Martin: Armstrong Williams is our guest. And one last question, Armstrong. In this segment of my show, I talk about what you need to know, and I just heard you allude to something. I listened to you and I heard you allude to something, and then put them together. When you listen to you, you’re obviously someone who has learned to communicate in a very sophisticated way, although I think you also sound like a normal guy. You’re not like a highbrow guy, but that communication is something you’ve obviously succeeded at.
We’re in a time where the means of communication has never been easier. You could do a YouTube channel. I remember watching you on your Facebook live. You were over at the capitol at some point filming the, I think they put up the walls over there or something. It’s never been easier to communicate, but it’s also never been more in the control or influence, as you alluded to of these big tech and big media, and it’s sort of terrifying.
And when I tell people what you need to know is that the best communicators like you, Armstrong, are aware of the power of these entities. It’s pretty daunting, isn’t it?
Williams: Yeah. I think sometimes what we see in the communications, especially from young people, I think because there’s such a spiritual void, they try to plug into all these things that try to give them peace and happiness and joy, and they find themselves more empty than before with materialism and likes and dislikes. I think sometimes what these young people want us to do, they want us to hurt the way they hurt.
So that’s why they go out, they commit suicide, they kill, they become destructive, they destroy lives. And so, when we change our behavior, when the pain of staying the same becomes greater than the pain of changing. And the consequences give us the pain that motivates us to change. And so it takes some time for these kids to realize their ways.
That what they’re involved in, what they’re doing, their relationships, which are fragile, which are not wholesome, which really doesn’t have a true foundation, they realize gradually that it’s causing them more harm than good. And they keep searching for an answers. I was with someone recently, and I was listening to them. They were listening to Kanye West’s Church service. And with a young person, I said, well, I never really got into Kanye West’s Church service, but I also sometimes when I’m riding with my drivers or riding in an Uber, they play this rap music that I don’t understand. But then they clicked on.

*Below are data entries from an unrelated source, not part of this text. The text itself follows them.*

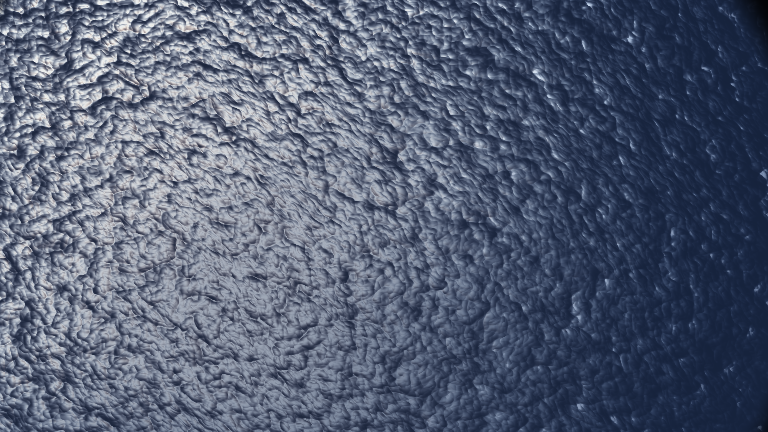
Give the GLSL for this texture, as a Shadertoy shader.

```glsl
// Sun glitter on choppy open water seen from above.
// Layered soft cellular noise gives wave slopes; each facet mirrors a broad
// sun glow, displaced by its slope. A lens vignette darkens the corners.

vec2 hash2(vec2 cell) {
    vec3 v = fract(cell.xyx * vec3(0.1031, 0.1030, 0.0973));
    v += dot(v, v.yzx + 33.33);
    return fract((v.xx + v.yz) * v.zy);
}

// Softly blended offset from the nearest cell point: the slope of a facet
vec2 cellSlope(vec2 p) {
    vec2 cell = floor(p), local = fract(p), sum = vec2(0.0);
    float total = 0.0;
    for (int y = -1; y <= 1; y++) {
        for (int x = -1; x <= 1; x++) {
            vec2 neighbour = vec2(x, y);
            vec2 offset = local - neighbour - hash2(cell + neighbour);
            float weight = exp(-9.0 * dot(offset, offset));
            sum += weight * offset;
            total += weight;
        }
    }
    return sum / max(total, 1e-5);
}

mat2 rotation(float angle) {
    float c = cos(angle), s = sin(angle);
    return mat2(c, s, -s, c);
}

// Wave slopes from swell down to ripples, stretched along the crests
vec2 waveSlope(vec2 p) {
    vec2 slope = vec2(0.0);
    float frequency = 15.0;
    for (int i = 0; i < 5; i++) {
        float layer = float(i);
        mat2 turn = rotation(0.5 + 0.45 * sin(layer * 2.4));
        vec2 q = turn * p * frequency;
        q.x *= 0.65;
        q += 0.25 * sin(q.yx * 2.3 + layer * vec2(1.7, 4.1));
        float strength = 0.32 + 0.34 * sin(layer * 0.7);
        slope += strength * (cellSlope(q + layer * 17.3) * vec2(0.85, 1.1)) * turn;
        frequency *= 1.68;
    }
    return slope;
}

void mainImage(out vec4 fragColor, in vec2 fragCoord) {
    vec2 p = fragCoord / iResolution.y;

    // Slow bends keep the wave rows irregular
    vec2 bent = p + 0.018 * sin(p.yx * vec2(9.0, 7.0) + vec2(0.5, 2.0))
                  + 0.006 * sin(p.yx * vec2(31.0, 27.0) + p.xy * 13.0);
    vec2 slope = waveSlope(bent);

    // Waves look calmer away from the sun
    slope *= mix(1.0, 0.68, smoothstep(0.6, 1.3, p.x));

    // Sun reflection, with a faint colour fringe between channels
    vec2 toSun = p - vec2(0.42, 0.55);
    vec3 glow;
    for (int k = 0; k < 3; k++) {
        vec2 mirrored = toSun + slope * (1.0 + 0.06 * (float(k) - 1.0));
        glow[k] = 0.80 * exp(-2.15 * dot(mirrored, mirrored));
    }

    // Broad patches of wind, then light from the upper left on each ripple
    float patches = sin(p.x * 6.1 + 2.0 * sin(p.y * 4.3)) * sin(p.y * 7.7 - p.x * 3.1);
    float facing = dot(slope, vec2(0.55, -0.85));
    glow *= (1.0 + 0.07 * patches) * max(1.0 + 0.75 * facing, 0.2);
    glow = clamp(glow, 0.0, 1.0);

    // Deep blue water up to pale silver glare
    vec3 water = mix(vec3(0.105, 0.145, 0.23), vec3(0.085, 0.135, 0.235),
                     smoothstep(0.7, 1.7, p.x));
    vec3 color = mix(water, vec3(0.92, 0.93, 0.93), pow(glow, vec3(1.08, 1.03, 0.90)));

    // Sparse glints on the steepest far facets
    float glint = smoothstep(0.36, 0.62, dot(slope, normalize(-toSun)));
    color += 0.18 * glint * smoothstep(0.8, 1.3, p.x);

    // Lens vignette
    float edge = length(p - vec2(0.86, 0.46));
    color *= 1.0 - 0.9 * smoothstep(0.97, 1.06, edge);
    fragColor = vec4(clamp(color, 0.0, 1.0), 1.0);
}
```
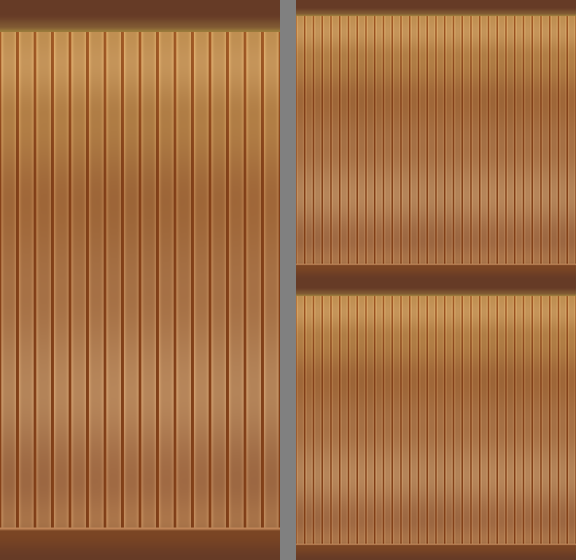
Left: one tile. Right: repeated 2 by 2.
Reproduce this pattern procedurally as a Shadertoy shader.

```glsl
// Vertical wooden wall boards with dark grooves between a baseboard and a top rail.
#define BOARDS 16.0
#define GROOVE_HALF 0.08
#define EDGE_GLOW 0.11
#define BASE_TOP 0.058
#define RAIL_BOTTOM 0.943
#define VARIATION 0.025
#define RAIL_COLOR vec3(0.40, 0.23, 0.15)
#define GROOVE_COLOR vec3(0.53, 0.26, 0.10)
#define TRIM_COLOR vec3(0.76, 0.53, 0.35)
#define OLIVE_COLOR vec3(0.60, 0.48, 0.23)

const float TAU = 6.2831853;

// Wood tone by height: rgb colour, w height
const vec4 WOOD[8] = vec4[8](
    vec4(0.67, 0.46, 0.29, 0.06),
    vec4(0.62, 0.41, 0.26, 0.14),
    vec4(0.71, 0.52, 0.35, 0.30),
    vec4(0.65, 0.44, 0.27, 0.48),
    vec4(0.62, 0.40, 0.22, 0.64),
    vec4(0.69, 0.49, 0.27, 0.79),
    vec4(0.77, 0.58, 0.35, 0.89),
    vec4(0.75, 0.56, 0.32, 0.94));

float hash(float n) {
    return fract(sin(n * 12.99 + 4.1) * 4375.85);
}

vec3 woodTone(float y) {
    vec3 tone = WOOD[0].rgb;
    for (int i = 1; i < 8; i++)
        tone = mix(tone, WOOD[i].rgb, smoothstep(WOOD[i - 1].w, WOOD[i].w, y));
    return tone;
}

vec3 boards(vec2 uv, float aa) {
    vec3 wood = woodTone(uv.y);

    // Broad shading and a small tone shift per board
    float across = uv.x * BOARDS;
    float id = mod(floor(across), BOARDS);
    float shade = 0.5 * cos(TAU * uv.x) * sin(TAU * uv.y + 3.6);
    wood *= 1.0 + VARIATION * (shade + 0.6 * (hash(id) - 0.5));

    // Signed distance from the nearest groove, in board widths
    float d = fract(across + 0.5) - 0.5;
    float outside = max(abs(d) - GROOVE_HALF, 0.0);
    float glow = exp(-pow(outside / EDGE_GLOW, 2.0)) * (d > 0.0 ? 1.0 : 0.75);
    wood += glow * vec3(0.10, 0.10, 0.08);

    // Groove, lit a little towards the top
    vec3 groove = GROOVE_COLOR + vec3(0.12, 0.10, 0.05) * smoothstep(0.65, 0.95, uv.y);
    groove *= 1.0 - 0.08 * smoothstep(-GROOVE_HALF, GROOVE_HALF, -d);
    float mask = 1.0 - smoothstep(-0.5 * aa, 0.5 * aa, abs(d) - GROOVE_HALF);
    return mix(wood, groove, mask);
}

vec3 baseboard(float y) {
    vec3 color = mix(RAIL_COLOR, vec3(0.48, 0.27, 0.14), smoothstep(0.0, 0.05, y));
    return mix(color, TRIM_COLOR, smoothstep(BASE_TOP - 0.007, BASE_TOP - 0.001, y));
}

vec3 topRail(float y) {
    vec3 color = mix(OLIVE_COLOR, vec3(0.50, 0.35, 0.20), smoothstep(RAIL_BOTTOM, RAIL_BOTTOM + 0.010, y));
    return mix(color, RAIL_COLOR, smoothstep(RAIL_BOTTOM + 0.006, RAIL_BOTTOM + 0.032, y));
}

void mainImage(out vec4 fragColor, in vec2 fragCoord) {
    vec2 uv = fragCoord / iResolution.xy;
    vec2 pixel = 1.0 / iResolution.xy;

    vec3 color = boards(uv, BOARDS * pixel.x);

    // Soft shadow above the baseboard
    color *= 1.0 - 0.05 * exp(-max(uv.y - BASE_TOP, 0.0) / 0.008);

    // Rails close the wall at both ends and meet in one colour
    float base = 1.0 - smoothstep(-0.5 * pixel.y, 0.5 * pixel.y, uv.y - BASE_TOP);
    float rail = smoothstep(-0.5 * pixel.y, 0.5 * pixel.y, uv.y - RAIL_BOTTOM);
    color = mix(color, baseboard(uv.y), base);
    color = mix(color, topRail(uv.y), rail);

    fragColor = vec4(color, 1.0);
}
```
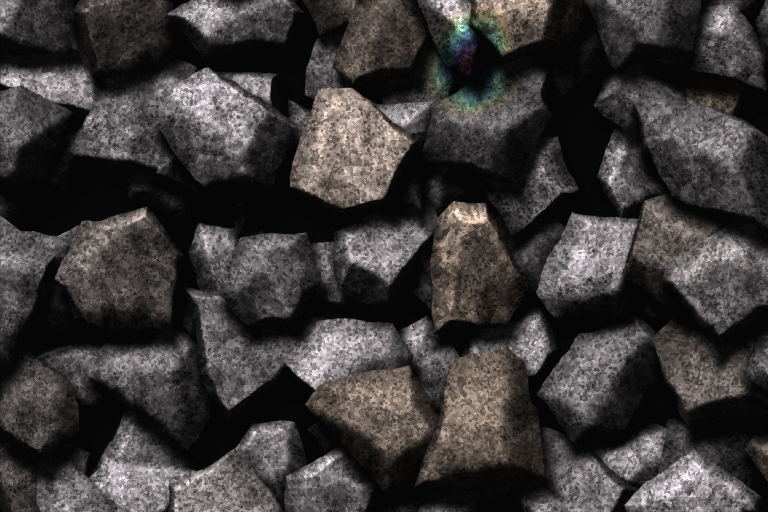
A WebGL 2 fragment shader for this texture:

```glsl
#version 300 es
precision highp float;
// A heap of angular, grey ore stones lit from above, with black gaps between.
// Each stone is a convex block cut by random planes; three jittered grids of
// stones are painted from the bottom up, each casting a shadow on those below.
uniform vec2 u_resolution;
out vec4 fragColor;

vec3 hash3(vec2 p) {
  vec3 q = fract(vec3(p.xyx) * vec3(0.1031, 0.1030, 0.0973));
  q += dot(q, q.yxz + 33.33);
  return fract((q.xxy + q.yzz) * q.zyx);
}

// Cellular noise: distance to the nearest seed, then two random values of it
vec3 cellular(vec2 p) {
  vec2 base = floor(p);
  vec3 best = vec3(9.0, 0.0, 0.0);
  for (int y = -1; y <= 1; y++) {
    for (int x = -1; x <= 1; x++) {
      vec2 id = base + vec2(x, y);
      vec3 h = hash3(id);
      float d = length(id + h.xy - p);
      if (d < best.x) best = vec3(d, h.z, fract(h.z * 37.0 + h.x));
    }
  }
  return best;
}

// Layered, folded sines
vec2 wobble(vec2 p) {
  vec2 sum = vec2(0.0);
  float amp = 1.0;
  for (int i = 0; i < 5; i++) {
    sum += amp * sin(p.yx * vec2(1.0, 1.13) + 1.3 * sum + float(i));
    p = mat2(0.8, -0.6, 0.6, 0.8) * p * 1.9;
    amp *= 0.55;
  }
  return sum;
}

// Surface normal of one stone; also its inner edge distance, the edge
// distance of its displaced shadow, and its height
vec3 stone(vec2 p, vec2 id, out float edge, out float shadow, out float height) {
  vec3 h = hash3(id + 31.7);
  vec3 normal = vec3(0.0);
  edge = shadow = height = 9.0;
  for (int k = 0; k < 8; k++) {
    vec3 r = hash3(id * 1.7 + float(k) * 5.3 + 11.0);
    vec3 n;
    float z;
    if (k < 6) {
      // Side faces around the outline
      float turn = (float(k) + 0.8 * (r.x - 0.5)) * 1.0472;
      vec2 dir = vec2(cos(turn + h.x * 6.2832), sin(turn + h.x * 6.2832));
      float reach = mix(0.37, 0.56, r.y) * (1.0 + 0.35 * h.y * cos(2.0 * turn));
      float gap = reach - dot(p, dir);
      float slope = mix(0.7, 4.0, r.z * r.z);
      edge = min(edge, gap);
      shadow = min(shadow, gap + dot(dir, vec2(0.04, -0.12)));
      n = vec3(dir * slope, 1.0);
      z = gap * slope;
    } else {
      // Two tilted faces on top
      vec2 tilt = (r.xy - vec2(0.5, 0.6)) * 0.8;
      n = vec3(-tilt, 1.0);
      z = 0.2 + 0.06 * r.z + dot(tilt, p);
    }
    height = min(height, z);
    normal += normalize(n) * exp(-45.0 * max(z, -0.3));
  }
  return normalize(normal);
}

void main() {
  vec2 uv = gl_FragCoord.xy / u_resolution.y;
  float soft = 0.8 / u_resolution.y;
  vec2 rough = wobble(uv * 30.0);
  vec2 bent = uv + 0.0035 * rough;

  // Mineral grain, chipped bumps and pits
  vec3 chip = cellular(bent * 30.0);
  vec3 fleck = cellular(uv * 80.0 + 0.3 * rough);
  vec3 grit = cellular(uv * 190.0);
  float grain = 0.57 + 0.52 * grit.y + 0.34 * fleck.y;
  float pits = smoothstep(0.35, 0.1, fleck.x) * smoothstep(0.4, 0.8, chip.y);
  vec2 bump = 0.22 * (chip.yz - 0.5) + 0.2 * (fleck.yz - 0.5)
            + 0.06 * wobble(uv * 75.0);

  vec3 color = vec3(0.03);
  for (int layer = 0; layer < 3; layer++) {
    float size = 0.19 + 0.03 * float(layer);
    vec2 p = bent / size + 17.3 * float(layer);
    for (int y = -1; y <= 1; y++) {
      for (int x = -1; x <= 1; x++) {
        vec2 id = floor(p) + vec2(x, y);
        vec3 h = hash3(id);
        if (h.z < 0.28 * float(layer)) continue;
        vec3 look = hash3(id + 71.0);
        float edge, shadow, height;
        vec3 n = stone(p - id - 0.5 - 0.5 * (h.xy - 0.5), id, edge, shadow, height);
        n = normalize(n + vec3(bump, 0.0));

        // Light from the upper left, darker feet, tinted mineral
        float light = max(dot(n, vec3(-0.25, 0.6, 0.75)), 0.0);
        float value = 0.035 + 0.74 * pow(light, 1.9) * mix(0.55, 1.15, look.x);
        value *= grain * mix(0.65, 1.0, smoothstep(0.0, 0.16, height));
        value *= 1.0 - pits * mix(0.65, 0.25, light);
        vec3 tint = mix(vec3(1.02, 0.98, 1.0), vec3(1.1, 0.97, 0.87),
                        smoothstep(0.75, 0.95, look.y));

        color *= 1.0 - 0.92 * smoothstep(-0.12, 0.04, shadow);
        color = mix(color, value * tint, smoothstep(-soft, soft, edge * size));
      }
    }
  }

  // Iridescent tarnish on one patch
  float far = length(uv - vec2(0.92, 0.88)) + 0.008 * rough.x;
  vec3 rainbow = 0.5 + 0.5 * cos(6.2832 * (far * 9.0 + vec3(0.0, 0.33, 0.6)));
  color = mix(color, color * (0.5 + rainbow), 0.6 * smoothstep(0.12, 0.04, far));
  fragColor = vec4(clamp(color, 0.02, 1.0), 1.0);
}
```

That what Kanye West is doing, he’s giving them a spiritual message, wholesome message about love, about change, about God, and about spirituality. I never realized the value of what he was giving these kids as a substitute to this poison that they’ve been injecting for so long, from this music, from this rap music, from this disrespect of women. And while people may think that he’s sometimes off his rocker, he’s providing something to young people that’s really making a difference.
Because of social media, young people always think that the grass is greener, no gratitude for what they have, who they are, how they came about it. Yes, they always think this because they’re not rooted in a spiritual or moral foundation. They think it’s all about them. They think they make the choices, they have the free will to do what they want to do until the consequences come full circle.
Martin: Yeah. Well said. Well said. Well, that’s what you need to know, everybody. Thank you, Armstrong Williams. I got to run. Armstrong Williams everybody, again, go to his website, armstrongwilliams.com, you’ll see it’s TV show, his appearances, his wisdom and I appreciate it very much, sir.
Williams: Always a pleasure. Much respect, my brother.
Martin: All right. We’ll talk again soon. We’ll take a break, everybody. We’ll be right back. It’s Ed Martin here on the Pro America Report. Back in a moment.